**DATA PROVIDED**.
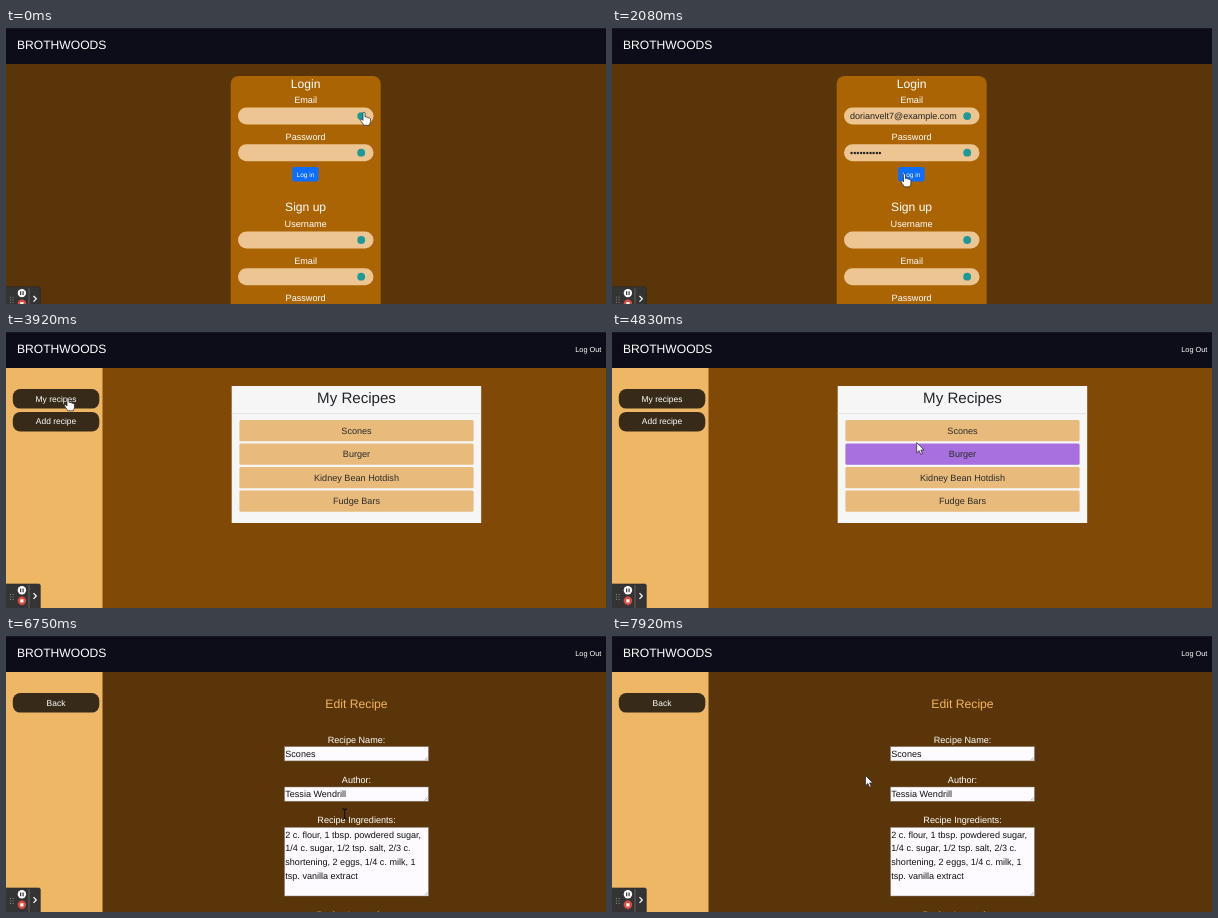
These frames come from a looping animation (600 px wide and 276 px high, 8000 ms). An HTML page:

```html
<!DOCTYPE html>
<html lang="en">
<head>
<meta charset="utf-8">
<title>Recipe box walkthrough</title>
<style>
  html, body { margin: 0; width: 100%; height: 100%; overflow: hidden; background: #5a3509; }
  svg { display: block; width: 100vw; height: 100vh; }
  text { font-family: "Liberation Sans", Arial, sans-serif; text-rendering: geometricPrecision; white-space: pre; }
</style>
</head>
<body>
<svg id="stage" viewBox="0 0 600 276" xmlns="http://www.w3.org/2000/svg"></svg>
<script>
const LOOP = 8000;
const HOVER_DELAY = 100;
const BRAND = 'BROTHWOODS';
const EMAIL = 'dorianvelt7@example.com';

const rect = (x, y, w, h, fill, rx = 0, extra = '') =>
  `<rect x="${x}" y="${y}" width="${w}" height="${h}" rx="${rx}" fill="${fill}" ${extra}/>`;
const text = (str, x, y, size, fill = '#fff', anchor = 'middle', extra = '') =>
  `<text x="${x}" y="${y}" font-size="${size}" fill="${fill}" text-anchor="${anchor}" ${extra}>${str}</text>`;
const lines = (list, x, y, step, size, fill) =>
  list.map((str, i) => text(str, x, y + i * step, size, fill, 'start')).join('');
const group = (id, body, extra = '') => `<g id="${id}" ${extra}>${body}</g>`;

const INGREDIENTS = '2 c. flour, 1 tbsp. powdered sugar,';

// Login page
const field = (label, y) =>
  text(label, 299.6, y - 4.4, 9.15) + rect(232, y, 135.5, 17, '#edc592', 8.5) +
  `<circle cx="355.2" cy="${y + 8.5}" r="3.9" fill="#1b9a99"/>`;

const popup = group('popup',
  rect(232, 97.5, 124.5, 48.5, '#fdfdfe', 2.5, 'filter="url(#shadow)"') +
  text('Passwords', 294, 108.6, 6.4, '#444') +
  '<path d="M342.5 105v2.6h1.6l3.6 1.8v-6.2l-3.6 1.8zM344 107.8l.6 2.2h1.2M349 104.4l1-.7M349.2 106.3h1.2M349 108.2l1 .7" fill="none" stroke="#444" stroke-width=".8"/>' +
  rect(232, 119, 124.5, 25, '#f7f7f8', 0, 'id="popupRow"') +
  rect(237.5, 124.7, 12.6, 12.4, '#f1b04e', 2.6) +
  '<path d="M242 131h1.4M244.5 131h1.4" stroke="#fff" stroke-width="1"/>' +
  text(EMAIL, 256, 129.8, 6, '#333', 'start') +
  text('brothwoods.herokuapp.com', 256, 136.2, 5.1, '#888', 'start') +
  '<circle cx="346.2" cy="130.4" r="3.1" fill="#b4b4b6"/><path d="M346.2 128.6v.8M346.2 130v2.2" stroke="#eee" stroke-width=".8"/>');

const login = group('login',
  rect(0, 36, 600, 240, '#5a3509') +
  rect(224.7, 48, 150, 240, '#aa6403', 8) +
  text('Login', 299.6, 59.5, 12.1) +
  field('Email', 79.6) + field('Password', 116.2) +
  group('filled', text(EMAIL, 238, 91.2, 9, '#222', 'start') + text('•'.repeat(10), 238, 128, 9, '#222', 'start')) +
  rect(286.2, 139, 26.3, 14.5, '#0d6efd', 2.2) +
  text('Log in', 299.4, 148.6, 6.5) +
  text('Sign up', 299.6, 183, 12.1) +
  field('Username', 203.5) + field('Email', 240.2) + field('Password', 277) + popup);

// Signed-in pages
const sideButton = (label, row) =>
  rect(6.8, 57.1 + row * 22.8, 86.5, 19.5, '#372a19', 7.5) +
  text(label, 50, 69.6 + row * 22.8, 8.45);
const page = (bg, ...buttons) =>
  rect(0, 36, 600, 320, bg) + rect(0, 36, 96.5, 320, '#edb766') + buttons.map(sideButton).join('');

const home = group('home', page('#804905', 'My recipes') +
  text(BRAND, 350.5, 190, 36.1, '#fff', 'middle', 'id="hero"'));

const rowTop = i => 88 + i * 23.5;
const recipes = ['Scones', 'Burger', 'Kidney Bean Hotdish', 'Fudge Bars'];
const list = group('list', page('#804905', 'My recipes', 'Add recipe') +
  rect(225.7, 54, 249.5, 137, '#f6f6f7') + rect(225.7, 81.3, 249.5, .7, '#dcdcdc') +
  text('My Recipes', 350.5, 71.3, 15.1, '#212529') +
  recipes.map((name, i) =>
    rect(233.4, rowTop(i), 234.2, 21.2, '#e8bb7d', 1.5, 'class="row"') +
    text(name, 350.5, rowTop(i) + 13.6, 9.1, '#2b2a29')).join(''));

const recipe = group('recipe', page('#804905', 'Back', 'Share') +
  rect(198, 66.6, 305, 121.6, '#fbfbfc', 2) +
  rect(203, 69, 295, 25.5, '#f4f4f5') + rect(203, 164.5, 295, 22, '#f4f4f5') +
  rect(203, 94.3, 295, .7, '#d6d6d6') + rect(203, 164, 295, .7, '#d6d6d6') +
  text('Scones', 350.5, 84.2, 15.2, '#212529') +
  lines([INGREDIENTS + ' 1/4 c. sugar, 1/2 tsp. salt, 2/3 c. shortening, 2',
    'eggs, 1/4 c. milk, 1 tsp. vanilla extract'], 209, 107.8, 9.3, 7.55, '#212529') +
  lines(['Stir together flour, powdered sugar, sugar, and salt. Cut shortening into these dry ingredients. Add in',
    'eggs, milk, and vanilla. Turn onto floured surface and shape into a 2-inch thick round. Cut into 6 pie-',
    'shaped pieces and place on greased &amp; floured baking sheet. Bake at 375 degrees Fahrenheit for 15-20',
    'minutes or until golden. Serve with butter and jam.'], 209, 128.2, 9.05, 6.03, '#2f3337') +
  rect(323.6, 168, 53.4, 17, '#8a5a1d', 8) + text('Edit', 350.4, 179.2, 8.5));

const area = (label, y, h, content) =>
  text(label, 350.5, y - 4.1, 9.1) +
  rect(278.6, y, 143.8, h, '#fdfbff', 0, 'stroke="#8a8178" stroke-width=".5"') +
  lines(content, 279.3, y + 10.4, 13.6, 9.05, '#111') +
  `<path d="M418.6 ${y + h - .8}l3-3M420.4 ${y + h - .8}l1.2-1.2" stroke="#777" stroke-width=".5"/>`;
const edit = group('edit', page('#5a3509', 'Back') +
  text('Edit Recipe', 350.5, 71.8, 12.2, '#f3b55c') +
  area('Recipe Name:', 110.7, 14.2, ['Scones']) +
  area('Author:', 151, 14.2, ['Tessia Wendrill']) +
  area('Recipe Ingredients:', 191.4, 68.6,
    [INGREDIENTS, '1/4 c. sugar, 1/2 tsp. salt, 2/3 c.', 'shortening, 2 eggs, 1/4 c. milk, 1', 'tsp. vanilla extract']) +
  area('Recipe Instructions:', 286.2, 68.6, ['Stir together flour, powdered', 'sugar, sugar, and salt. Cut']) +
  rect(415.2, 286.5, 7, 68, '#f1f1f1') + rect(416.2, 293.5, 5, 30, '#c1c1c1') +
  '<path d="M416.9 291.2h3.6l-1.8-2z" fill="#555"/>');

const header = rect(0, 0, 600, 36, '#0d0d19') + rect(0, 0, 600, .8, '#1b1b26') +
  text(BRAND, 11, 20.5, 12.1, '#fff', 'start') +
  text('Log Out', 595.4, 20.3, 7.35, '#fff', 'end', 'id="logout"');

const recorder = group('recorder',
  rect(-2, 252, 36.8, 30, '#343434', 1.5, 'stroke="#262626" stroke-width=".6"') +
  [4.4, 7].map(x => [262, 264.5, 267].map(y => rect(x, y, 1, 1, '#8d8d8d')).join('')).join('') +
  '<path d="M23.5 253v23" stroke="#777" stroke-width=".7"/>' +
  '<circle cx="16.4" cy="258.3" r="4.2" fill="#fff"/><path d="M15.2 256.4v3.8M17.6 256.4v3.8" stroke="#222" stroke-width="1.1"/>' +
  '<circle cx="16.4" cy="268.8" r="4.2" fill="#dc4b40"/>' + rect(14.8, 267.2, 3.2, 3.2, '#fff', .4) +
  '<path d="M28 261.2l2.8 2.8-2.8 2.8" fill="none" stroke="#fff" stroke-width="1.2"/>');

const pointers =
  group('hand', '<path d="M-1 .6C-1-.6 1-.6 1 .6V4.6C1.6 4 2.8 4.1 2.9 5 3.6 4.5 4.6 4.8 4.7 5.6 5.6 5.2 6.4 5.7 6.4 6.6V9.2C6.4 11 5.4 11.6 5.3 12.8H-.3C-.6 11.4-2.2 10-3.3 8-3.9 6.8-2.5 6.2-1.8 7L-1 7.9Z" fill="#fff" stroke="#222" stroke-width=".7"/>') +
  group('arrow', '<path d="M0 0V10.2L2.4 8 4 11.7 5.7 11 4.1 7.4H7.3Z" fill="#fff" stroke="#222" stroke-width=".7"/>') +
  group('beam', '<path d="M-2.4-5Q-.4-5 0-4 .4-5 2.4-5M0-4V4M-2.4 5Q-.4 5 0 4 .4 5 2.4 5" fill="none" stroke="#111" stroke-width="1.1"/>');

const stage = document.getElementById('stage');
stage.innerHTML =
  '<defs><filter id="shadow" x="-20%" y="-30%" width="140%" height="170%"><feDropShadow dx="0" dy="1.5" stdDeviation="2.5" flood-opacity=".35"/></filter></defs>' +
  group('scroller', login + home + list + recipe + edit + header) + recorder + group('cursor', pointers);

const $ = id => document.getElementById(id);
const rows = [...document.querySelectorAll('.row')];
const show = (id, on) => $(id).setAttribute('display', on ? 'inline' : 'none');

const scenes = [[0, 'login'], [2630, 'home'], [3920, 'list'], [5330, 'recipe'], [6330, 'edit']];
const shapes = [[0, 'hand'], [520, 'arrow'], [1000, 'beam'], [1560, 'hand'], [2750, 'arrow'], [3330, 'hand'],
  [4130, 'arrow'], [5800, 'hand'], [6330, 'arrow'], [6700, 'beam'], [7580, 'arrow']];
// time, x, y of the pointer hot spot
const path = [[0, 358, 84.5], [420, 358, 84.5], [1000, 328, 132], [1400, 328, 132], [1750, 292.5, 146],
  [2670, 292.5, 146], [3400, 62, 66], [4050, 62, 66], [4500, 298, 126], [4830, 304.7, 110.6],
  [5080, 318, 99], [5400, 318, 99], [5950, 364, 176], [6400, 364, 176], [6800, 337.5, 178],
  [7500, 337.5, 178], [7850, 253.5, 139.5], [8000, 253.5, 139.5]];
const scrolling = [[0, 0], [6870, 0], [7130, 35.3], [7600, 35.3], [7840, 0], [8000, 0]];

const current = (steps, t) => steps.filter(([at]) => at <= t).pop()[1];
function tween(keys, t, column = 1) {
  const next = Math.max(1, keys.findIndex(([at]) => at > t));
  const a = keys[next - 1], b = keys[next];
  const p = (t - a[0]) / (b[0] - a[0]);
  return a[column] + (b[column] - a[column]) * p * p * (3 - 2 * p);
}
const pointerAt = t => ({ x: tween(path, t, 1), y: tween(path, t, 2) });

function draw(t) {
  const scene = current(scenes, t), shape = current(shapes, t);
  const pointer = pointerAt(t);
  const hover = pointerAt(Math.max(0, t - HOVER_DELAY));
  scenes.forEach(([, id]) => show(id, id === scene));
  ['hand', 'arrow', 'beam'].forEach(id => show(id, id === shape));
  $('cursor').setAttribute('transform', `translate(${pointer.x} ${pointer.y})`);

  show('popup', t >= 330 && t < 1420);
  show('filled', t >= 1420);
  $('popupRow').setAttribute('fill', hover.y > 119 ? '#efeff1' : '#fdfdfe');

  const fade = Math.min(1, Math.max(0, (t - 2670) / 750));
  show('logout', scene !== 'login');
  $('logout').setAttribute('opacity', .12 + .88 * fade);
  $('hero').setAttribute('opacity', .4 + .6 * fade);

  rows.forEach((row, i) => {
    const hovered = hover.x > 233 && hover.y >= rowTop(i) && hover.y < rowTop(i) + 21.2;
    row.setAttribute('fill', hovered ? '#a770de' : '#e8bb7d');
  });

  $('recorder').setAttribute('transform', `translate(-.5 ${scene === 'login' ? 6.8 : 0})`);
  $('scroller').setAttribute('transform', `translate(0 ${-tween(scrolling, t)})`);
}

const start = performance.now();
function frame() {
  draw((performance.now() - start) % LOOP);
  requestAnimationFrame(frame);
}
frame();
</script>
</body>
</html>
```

**ABOUT THIS TASK**. State how many lines in the records above contain the word "rows". Write the number alone.

**COMPLETED EXERCISE**. 2